Wild Child brings upbeat energy to the ACL stage

When Austin City Limits first hit the air in the mid-70s, it was all about showcasing the burgeoning Austin music scene. So it always makes us happy to welcome another rising star from our own backyard. In support of this year’s fourth album Expectations, Wild Child hit our stage with youthful energy and an eclectic, genre-spanning performance, which we streamed live around the world.

Taking the stage to pre-recorded disco, the band went into “Fools,” a midtempo folk popper. Perpetually smiling singer/violinist Kelsey Wilson and cellist Sadie Wolfe brought their instruments forcefully to bear on “The Tale of You & Me,” a more rocking tune. Wilson and co-writer/singer/ukelele player Alexander Beggins brought their voices close on the playful “Alex,” before the tempo dropped and the emotion rose for the lush ballad “Eggshells.” Wilson welcomed a three-piece horn section and her singing younger sister Skylar to the stage for another ballad, the undulating “Rillo Talk.” The sibling harmony continued on the sweetly rolling “Break You Down” and the peppy “1996.” Beggins took the lead vocals for “Stitches,” a tune inspired by too much time away from home.

The band and the horn section quit the stage, leaving Wilson and Beggins by themselves onstage to duet on the sweet ‘n’ sour, asides-filled romance of “The One.” Beggins then moved to the piano for “Break Bones,” the best showcase yet for Wilson’s pretty voice. The rest of the duo’s compadres returned for “My Town” and “Follow Me,” more ballads for Wilson to make her own. “Take It” brought the energy level back up, and the funky “Back & Forth” rode the wave. The energized piano pop of “Crazy Bird” set the stage for the radio hit “Think It Over,” as sweet a tune as the airwaves can receive.  
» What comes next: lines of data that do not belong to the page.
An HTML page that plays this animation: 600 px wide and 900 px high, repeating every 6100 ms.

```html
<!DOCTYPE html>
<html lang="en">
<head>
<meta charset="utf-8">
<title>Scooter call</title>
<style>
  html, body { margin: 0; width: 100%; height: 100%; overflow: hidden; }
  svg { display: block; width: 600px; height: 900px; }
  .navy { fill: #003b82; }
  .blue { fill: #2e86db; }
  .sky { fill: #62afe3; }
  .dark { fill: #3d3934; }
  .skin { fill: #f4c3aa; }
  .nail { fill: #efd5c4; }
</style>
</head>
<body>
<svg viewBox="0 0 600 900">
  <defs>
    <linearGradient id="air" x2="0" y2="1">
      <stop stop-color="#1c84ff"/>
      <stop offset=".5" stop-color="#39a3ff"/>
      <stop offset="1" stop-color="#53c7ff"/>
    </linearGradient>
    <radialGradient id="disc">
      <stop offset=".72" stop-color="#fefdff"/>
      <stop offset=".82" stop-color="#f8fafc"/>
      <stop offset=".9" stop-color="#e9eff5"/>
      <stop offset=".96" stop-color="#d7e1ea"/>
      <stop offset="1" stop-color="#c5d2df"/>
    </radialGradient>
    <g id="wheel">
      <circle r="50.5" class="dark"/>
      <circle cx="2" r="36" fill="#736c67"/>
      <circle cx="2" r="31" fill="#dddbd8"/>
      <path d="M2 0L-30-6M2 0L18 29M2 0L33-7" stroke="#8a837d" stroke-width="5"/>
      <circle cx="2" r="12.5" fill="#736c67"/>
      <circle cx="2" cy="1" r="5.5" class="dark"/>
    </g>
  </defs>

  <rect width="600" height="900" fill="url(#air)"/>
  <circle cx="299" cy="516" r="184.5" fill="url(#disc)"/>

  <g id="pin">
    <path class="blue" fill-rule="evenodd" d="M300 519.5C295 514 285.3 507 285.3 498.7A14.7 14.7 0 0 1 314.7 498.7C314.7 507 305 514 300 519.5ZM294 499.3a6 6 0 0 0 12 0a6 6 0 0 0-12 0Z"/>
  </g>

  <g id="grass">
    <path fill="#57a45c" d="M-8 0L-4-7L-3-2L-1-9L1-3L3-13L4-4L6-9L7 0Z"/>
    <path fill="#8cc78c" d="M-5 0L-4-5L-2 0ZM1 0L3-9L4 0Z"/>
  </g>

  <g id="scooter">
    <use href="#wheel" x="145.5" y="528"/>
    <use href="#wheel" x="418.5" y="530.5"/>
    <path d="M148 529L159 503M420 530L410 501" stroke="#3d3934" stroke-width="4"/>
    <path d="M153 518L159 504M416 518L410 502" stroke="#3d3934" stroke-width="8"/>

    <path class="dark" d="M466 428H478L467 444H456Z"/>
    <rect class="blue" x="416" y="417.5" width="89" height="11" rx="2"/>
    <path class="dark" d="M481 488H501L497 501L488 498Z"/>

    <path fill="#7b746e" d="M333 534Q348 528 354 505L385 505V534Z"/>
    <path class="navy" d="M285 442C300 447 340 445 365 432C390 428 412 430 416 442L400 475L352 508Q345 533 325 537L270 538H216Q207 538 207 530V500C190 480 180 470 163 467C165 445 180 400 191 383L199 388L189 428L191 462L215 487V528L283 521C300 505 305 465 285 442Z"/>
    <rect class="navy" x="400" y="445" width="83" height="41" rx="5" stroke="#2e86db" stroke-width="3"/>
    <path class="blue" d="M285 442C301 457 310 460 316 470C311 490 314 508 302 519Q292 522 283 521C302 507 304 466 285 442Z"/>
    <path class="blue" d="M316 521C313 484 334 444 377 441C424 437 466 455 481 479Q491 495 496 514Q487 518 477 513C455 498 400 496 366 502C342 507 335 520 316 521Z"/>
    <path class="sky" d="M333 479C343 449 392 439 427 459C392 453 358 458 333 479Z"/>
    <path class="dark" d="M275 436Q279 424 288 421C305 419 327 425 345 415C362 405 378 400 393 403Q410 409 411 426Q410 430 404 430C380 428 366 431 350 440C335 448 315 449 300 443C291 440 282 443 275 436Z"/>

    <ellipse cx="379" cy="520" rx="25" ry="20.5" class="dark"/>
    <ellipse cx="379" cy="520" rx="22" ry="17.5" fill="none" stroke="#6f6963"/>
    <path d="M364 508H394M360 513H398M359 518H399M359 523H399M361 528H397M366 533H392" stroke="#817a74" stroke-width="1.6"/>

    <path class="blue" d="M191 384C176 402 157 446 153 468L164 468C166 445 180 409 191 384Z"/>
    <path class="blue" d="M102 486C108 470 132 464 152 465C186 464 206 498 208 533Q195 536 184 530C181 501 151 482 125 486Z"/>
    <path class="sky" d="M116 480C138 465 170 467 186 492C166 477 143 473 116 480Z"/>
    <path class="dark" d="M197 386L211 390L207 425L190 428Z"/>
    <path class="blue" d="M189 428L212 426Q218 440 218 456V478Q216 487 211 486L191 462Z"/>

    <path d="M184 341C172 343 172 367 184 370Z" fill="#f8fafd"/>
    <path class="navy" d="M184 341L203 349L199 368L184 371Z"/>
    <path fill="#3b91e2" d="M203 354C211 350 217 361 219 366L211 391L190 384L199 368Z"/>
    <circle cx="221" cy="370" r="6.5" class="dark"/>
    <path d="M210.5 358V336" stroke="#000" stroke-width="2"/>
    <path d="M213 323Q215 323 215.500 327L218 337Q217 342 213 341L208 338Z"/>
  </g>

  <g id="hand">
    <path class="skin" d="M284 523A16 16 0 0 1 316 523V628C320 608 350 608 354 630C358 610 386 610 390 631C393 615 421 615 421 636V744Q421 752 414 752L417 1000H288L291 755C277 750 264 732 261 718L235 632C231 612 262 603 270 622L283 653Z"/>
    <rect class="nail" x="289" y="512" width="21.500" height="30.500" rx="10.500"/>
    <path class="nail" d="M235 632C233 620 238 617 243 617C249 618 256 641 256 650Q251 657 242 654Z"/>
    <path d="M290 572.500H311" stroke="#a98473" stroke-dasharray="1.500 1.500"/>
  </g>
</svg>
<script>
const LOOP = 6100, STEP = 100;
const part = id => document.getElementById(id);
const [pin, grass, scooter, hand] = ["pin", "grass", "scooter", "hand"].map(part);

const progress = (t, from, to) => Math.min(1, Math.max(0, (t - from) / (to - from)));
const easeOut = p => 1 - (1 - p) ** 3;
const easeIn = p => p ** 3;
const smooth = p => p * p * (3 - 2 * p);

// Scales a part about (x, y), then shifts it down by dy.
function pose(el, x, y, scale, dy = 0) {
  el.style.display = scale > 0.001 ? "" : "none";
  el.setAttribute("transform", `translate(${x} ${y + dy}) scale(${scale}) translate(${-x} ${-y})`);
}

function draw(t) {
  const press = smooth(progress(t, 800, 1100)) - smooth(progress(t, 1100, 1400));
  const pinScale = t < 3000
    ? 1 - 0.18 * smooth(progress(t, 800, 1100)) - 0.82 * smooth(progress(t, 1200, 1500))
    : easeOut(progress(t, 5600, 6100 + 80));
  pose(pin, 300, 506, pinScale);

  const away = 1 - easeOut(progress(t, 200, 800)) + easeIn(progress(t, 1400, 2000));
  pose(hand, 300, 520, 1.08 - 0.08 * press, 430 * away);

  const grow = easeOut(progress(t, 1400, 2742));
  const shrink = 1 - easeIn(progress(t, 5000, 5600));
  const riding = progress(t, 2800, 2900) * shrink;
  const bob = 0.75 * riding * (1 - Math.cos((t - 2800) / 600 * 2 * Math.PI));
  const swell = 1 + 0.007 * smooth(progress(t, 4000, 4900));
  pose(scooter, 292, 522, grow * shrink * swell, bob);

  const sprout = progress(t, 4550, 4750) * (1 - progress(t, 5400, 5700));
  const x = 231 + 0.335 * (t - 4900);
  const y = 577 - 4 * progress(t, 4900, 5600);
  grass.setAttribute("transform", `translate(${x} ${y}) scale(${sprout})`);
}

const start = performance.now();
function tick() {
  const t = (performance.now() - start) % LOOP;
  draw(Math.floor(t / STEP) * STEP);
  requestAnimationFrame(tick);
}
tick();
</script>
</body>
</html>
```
The band stripped down to guitars and vocals for the harmony-laden, shimmering fan favorite “Sinking Ship.” Beggin switched from uke to guitar for the closing “Expectations,” a funky, melodic charmer that got the crowd roaring. The group quit the stage, but of course, that didn’t mean it was over. Wild Child returned to the stage for “Bad Girl,” a frisky folk/pop number dedicated to Wilson’s niece, who was in the house. It was a nicely upbeat way to end the show, which we can’t wait for you to see when it airs in our 44th season on your local PBS station.